----- SOURCE INFORMATION

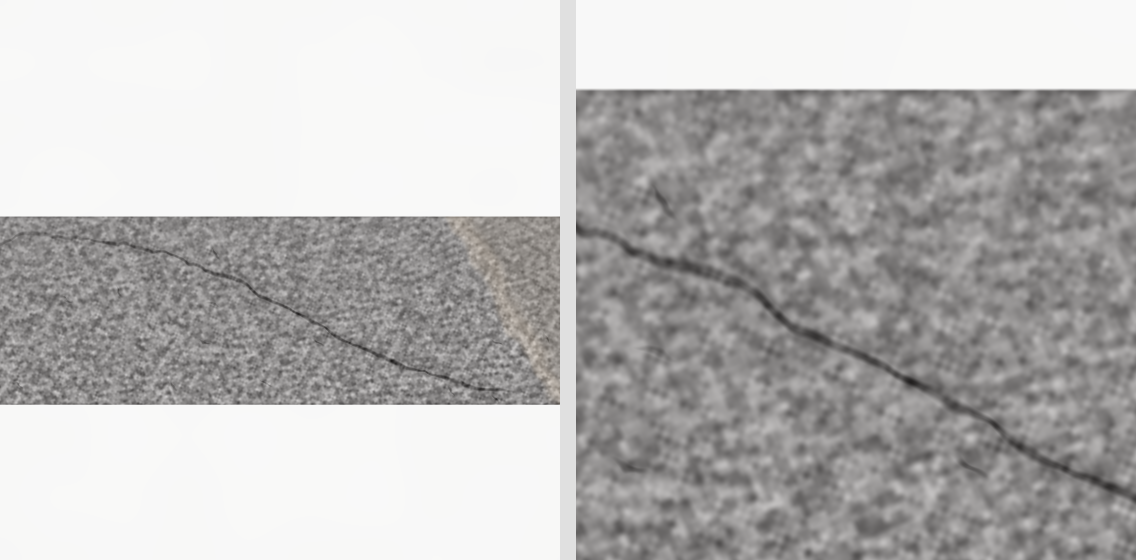
Left: the whole. Right: its middle third, enlarged.
Write a WebGL 1 fragment shader that draws this texture.

```glsl
precision highp float;
// A strip of grey, grainy stone between two plain off-white fields.
// Layered value noise makes the grain; a wobbling logistic curve makes the
// long crack, hashed cells the small pits, and a slanted band the pale vein.

uniform vec2 u_resolution;

const vec3 PAPER = vec3(0.974, 0.974, 0.972);
const vec3 STONE = vec3(0.558, 0.550, 0.548);
const vec3 VEIN_TINT = vec3(0.075, 0.060, 0.040);
const vec3 CORNER_TINT = vec3(0.020, 0.010, -0.005);

const float BAND_BOTTOM = 0.2773;
const float BAND_TOP = 0.6133;
const float EDGE_SOFTNESS = 0.0012;

const float GRAIN_SCALE = 125.0;
const float FINE_SCALE = 235.0;
const float GRAIN_CONTRAST = 0.23;
const float FINE_CONTRAST = 0.19;
const float RELIEF_CONTRAST = 0.08;

const float CRACK_TOP = 0.590;
const float CRACK_DROP = 0.305;
const float CRACK_CENTRE = 0.535;
const float CRACK_STEEPNESS = 7.5;
const float CRACK_WIDTH = 0.0027;
const float CRACK_DEPTH = 0.20;

const float PIT_CELL = 0.085;
const float PIT_CHANCE = 0.24;
const float PIT_DEPTH = 0.13;

float hash(vec2 p) {
  return fract(sin(dot(p, vec2(127.1, 311.7))) * 43758.5453);
}

float noise(vec2 p) {
  vec2 cell = floor(p);
  vec2 f = fract(p);
  f = f * f * (3.0 - 2.0 * f);
  float low = mix(hash(cell), hash(cell + vec2(1.0, 0.0)), f.x);
  float high = mix(hash(cell + vec2(0.0, 1.0)), hash(cell + 1.0), f.x);
  return mix(low, high, f.y);
}

vec2 rotate(vec2 p, float angle) {
  float c = cos(angle);
  float s = sin(angle);
  return vec2(c * p.x - s * p.y, s * p.x + c * p.y);
}

// Signed grain: two rotated octaves, a lit relief and faint broad clouds.
float grain(vec2 uv) {
  vec2 p = rotate(uv, 0.6) * GRAIN_SCALE;
  float coarse = noise(p);
  float relief = coarse - noise(p + vec2(0.5, -0.4));
  float fine = noise(rotate(uv, -0.4) * FINE_SCALE + 31.0);
  float clouds = noise(uv * 14.0 + 7.0) - 0.5;
  return (coarse - 0.5) * GRAIN_CONTRAST + (fine - 0.5) * FINE_CONTRAST
       + relief * RELIEF_CONTRAST + clouds * 0.025;
}

// Darkness of the long crack: a ragged core inside a soft shadow.
float crack(vec2 uv) {
  float fall = 1.0 / (1.0 + exp(-CRACK_STEEPNESS * (uv.x - CRACK_CENTRE)));
  float y = CRACK_TOP - CRACK_DROP * fall;
  y -= 0.014 * (1.0 - smoothstep(0.0, 0.05, uv.x));
  y += (noise(vec2(uv.x * 26.0, 3.0)) - 0.5) * 0.010;
  y += (noise(vec2(uv.x * 95.0, 9.0)) - 0.5) * 0.005;
  float slope = CRACK_DROP * CRACK_STEEPNESS * fall * (1.0 - fall);
  float d = abs(uv.y - y) / sqrt(1.0 + slope * slope);
  float width = CRACK_WIDTH * (0.6 + 0.8 * noise(vec2(uv.x * 45.0, 17.0)));
  float core = 1.0 - smoothstep(0.2 * width, 1.7 * width, d);
  float shadow = exp(-d * d / 0.00005);
  float strength = 0.65 + 0.35 * smoothstep(0.15, 0.45, uv.x);
  float ends = 1.0 - smoothstep(0.88, 0.93, uv.x);
  return (core * CRACK_DEPTH + shadow * 0.045) * strength * ends;
}

// Sparse short dark strokes, at most one per cell.
float pits(vec2 uv) {
  vec2 cell = floor(uv / PIT_CELL);
  vec2 centre = 0.3 + 0.4 * vec2(hash(cell + 4.0), hash(cell + 8.0));
  vec2 p = (fract(uv / PIT_CELL) - centre) * PIT_CELL;
  p = rotate(p, 0.2 + 0.9 * hash(cell + 15.0));
  p.y += (noise(uv * 130.0) - 0.5) * 0.006;
  float d = length(p / vec2(0.015, 0.0032));
  return step(hash(cell), PIT_CHANCE) * (1.0 - smoothstep(0.2, 1.0, d));
}

vec3 stone(vec2 uv) {
  // The vein slants down to the right; the corner beyond it is smoother.
  float ragged = (noise(uv * 32.0) - 0.5) * 0.025;
  float across = uv.x - 0.79 - (BAND_TOP - uv.y) * 0.55 + ragged;
  float corner = smoothstep(0.0, 0.05, across);
  float vein = smoothstep(0.0, 0.018, across)
             * (1.0 - smoothstep(0.03, 0.065, across));
  float seam = uv.y - 0.595 + (uv.x - 0.83) * 0.78 + ragged * 0.4;
  float seamLine = exp(-seam * seam / 0.00003) * smoothstep(0.81, 0.85, uv.x);

  float height = (uv.y - BAND_BOTTOM) / (BAND_TOP - BAND_BOTTOM);
  float contrast = mix(1.10, 0.82, height) * (1.0 - 0.25 * corner);
  float shade = grain(uv) * contrast - pits(uv) * PIT_DEPTH - crack(uv);
  shade -= seamLine * 0.05;

  // Both cut edges are slightly darker.
  float rim = min(uv.y - BAND_BOTTOM, BAND_TOP - uv.y);
  shade -= 0.08 * (1.0 - smoothstep(0.0, 0.005, rim));
  return STONE + shade + VEIN_TINT * vein + CORNER_TINT * corner;
}

void main() {
  vec2 uv = gl_FragCoord.xy / u_resolution;
  float soft = max(EDGE_SOFTNESS, 0.7 / u_resolution.y);
  float band = smoothstep(BAND_BOTTOM - soft, BAND_BOTTOM + soft, uv.y)
             * (1.0 - smoothstep(BAND_TOP - soft, BAND_TOP + soft, uv.y));
  vec3 paper = PAPER + (noise(uv * 9.0) - 0.5) * 0.008;
  gl_FragColor = vec4(mix(paper, stone(uv), band), 1.0);
}
```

----------

*PROBLEM DESCRIPTION:* Verbatim output of every entry above is required, though pictures are to be left out.

*RESPONSE:*
Left: the whole. Right: its middle third, enlarged.
Write a WebGL 1 fragment shader that draws this texture.

```glsl
precision highp float;
// A strip of grey, grainy stone between two plain off-white fields.
// Layered value noise makes the grain; a wobbling logistic curve makes the
// long crack, hashed cells the small pits, and a slanted band the pale vein.

uniform vec2 u_resolution;

const vec3 PAPER = vec3(0.974, 0.974, 0.972);
const vec3 STONE = vec3(0.558, 0.550, 0.548);
const vec3 VEIN_TINT = vec3(0.075, 0.060, 0.040);
const vec3 CORNER_TINT = vec3(0.020, 0.010, -0.005);

const float BAND_BOTTOM = 0.2773;
const float BAND_TOP = 0.6133;
const float EDGE_SOFTNESS = 0.0012;

const float GRAIN_SCALE = 125.0;
const float FINE_SCALE = 235.0;
const float GRAIN_CONTRAST = 0.23;
const float FINE_CONTRAST = 0.19;
const float RELIEF_CONTRAST = 0.08;

const float CRACK_TOP = 0.590;
const float CRACK_DROP = 0.305;
const float CRACK_CENTRE = 0.535;
const float CRACK_STEEPNESS = 7.5;
const float CRACK_WIDTH = 0.0027;
const float CRACK_DEPTH = 0.20;

const float PIT_CELL = 0.085;
const float PIT_CHANCE = 0.24;
const float PIT_DEPTH = 0.13;

float hash(vec2 p) {
  return fract(sin(dot(p, vec2(127.1, 311.7))) * 43758.5453);
}

float noise(vec2 p) {
  vec2 cell = floor(p);
  vec2 f = fract(p);
  f = f * f * (3.0 - 2.0 * f);
  float low = mix(hash(cell), hash(cell + vec2(1.0, 0.0)), f.x);
  float high = mix(hash(cell + vec2(0.0, 1.0)), hash(cell + 1.0), f.x);
  return mix(low, high, f.y);
}

vec2 rotate(vec2 p, float angle) {
  float c = cos(angle);
  float s = sin(angle);
  return vec2(c * p.x - s * p.y, s * p.x + c * p.y);
}

// Signed grain: two rotated octaves, a lit relief and faint broad clouds.
float grain(vec2 uv) {
  vec2 p = rotate(uv, 0.6) * GRAIN_SCALE;
  float coarse = noise(p);
  float relief = coarse - noise(p + vec2(0.5, -0.4));
  float fine = noise(rotate(uv, -0.4) * FINE_SCALE + 31.0);
  float clouds = noise(uv * 14.0 + 7.0) - 0.5;
  return (coarse - 0.5) * GRAIN_CONTRAST + (fine - 0.5) * FINE_CONTRAST
       + relief * RELIEF_CONTRAST + clouds * 0.025;
}

// Darkness of the long crack: a ragged core inside a soft shadow.
float crack(vec2 uv) {
  float fall = 1.0 / (1.0 + exp(-CRACK_STEEPNESS * (uv.x - CRACK_CENTRE)));
  float y = CRACK_TOP - CRACK_DROP * fall;
  y -= 0.014 * (1.0 - smoothstep(0.0, 0.05, uv.x));
  y += (noise(vec2(uv.x * 26.0, 3.0)) - 0.5) * 0.010;
  y += (noise(vec2(uv.x * 95.0, 9.0)) - 0.5) * 0.005;
  float slope = CRACK_DROP * CRACK_STEEPNESS * fall * (1.0 - fall);
  float d = abs(uv.y - y) / sqrt(1.0 + slope * slope);
  float width = CRACK_WIDTH * (0.6 + 0.8 * noise(vec2(uv.x * 45.0, 17.0)));
  float core = 1.0 - smoothstep(0.2 * width, 1.7 * width, d);
  float shadow = exp(-d * d / 0.00005);
  float strength = 0.65 + 0.35 * smoothstep(0.15, 0.45, uv.x);
  float ends = 1.0 - smoothstep(0.88, 0.93, uv.x);
  return (core * CRACK_DEPTH + shadow * 0.045) * strength * ends;
}

// Sparse short dark strokes, at most one per cell.
float pits(vec2 uv) {
  vec2 cell = floor(uv / PIT_CELL);
  vec2 centre = 0.3 + 0.4 * vec2(hash(cell + 4.0), hash(cell + 8.0));
  vec2 p = (fract(uv / PIT_CELL) - centre) * PIT_CELL;
  p = rotate(p, 0.2 + 0.9 * hash(cell + 15.0));
  p.y += (noise(uv * 130.0) - 0.5) * 0.006;
  float d = length(p / vec2(0.015, 0.0032));
  return step(hash(cell), PIT_CHANCE) * (1.0 - smoothstep(0.2, 1.0, d));
}

vec3 stone(vec2 uv) {
  // The vein slants down to the right; the corner beyond it is smoother.
  float ragged = (noise(uv * 32.0) - 0.5) * 0.025;
  float across = uv.x - 0.79 - (BAND_TOP - uv.y) * 0.55 + ragged;
  float corner = smoothstep(0.0, 0.05, across);
  float vein = smoothstep(0.0, 0.018, across)
             * (1.0 - smoothstep(0.03, 0.065, across));
  float seam = uv.y - 0.595 + (uv.x - 0.83) * 0.78 + ragged * 0.4;
  float seamLine = exp(-seam * seam / 0.00003) * smoothstep(0.81, 0.85, uv.x);

  float height = (uv.y - BAND_BOTTOM) / (BAND_TOP - BAND_BOTTOM);
  float contrast = mix(1.10, 0.82, height) * (1.0 - 0.25 * corner);
  float shade = grain(uv) * contrast - pits(uv) * PIT_DEPTH - crack(uv);
  shade -= seamLine * 0.05;

  // Both cut edges are slightly darker.
  float rim = min(uv.y - BAND_BOTTOM, BAND_TOP - uv.y);
  shade -= 0.08 * (1.0 - smoothstep(0.0, 0.005, rim));
  return STONE + shade + VEIN_TINT * vein + CORNER_TINT * corner;
}

void main() {
  vec2 uv = gl_FragCoord.xy / u_resolution;
  float soft = max(EDGE_SOFTNESS, 0.7 / u_resolution.y);
  float band = smoothstep(BAND_BOTTOM - soft, BAND_BOTTOM + soft, uv.y)
             * (1.0 - smoothstep(BAND_TOP - soft, BAND_TOP + soft, uv.y));
  vec3 paper = PAPER + (noise(uv * 9.0) - 0.5) * 0.008;
  gl_FragColor = vec4(mix(paper, stone(uv), band), 1.0);
}
```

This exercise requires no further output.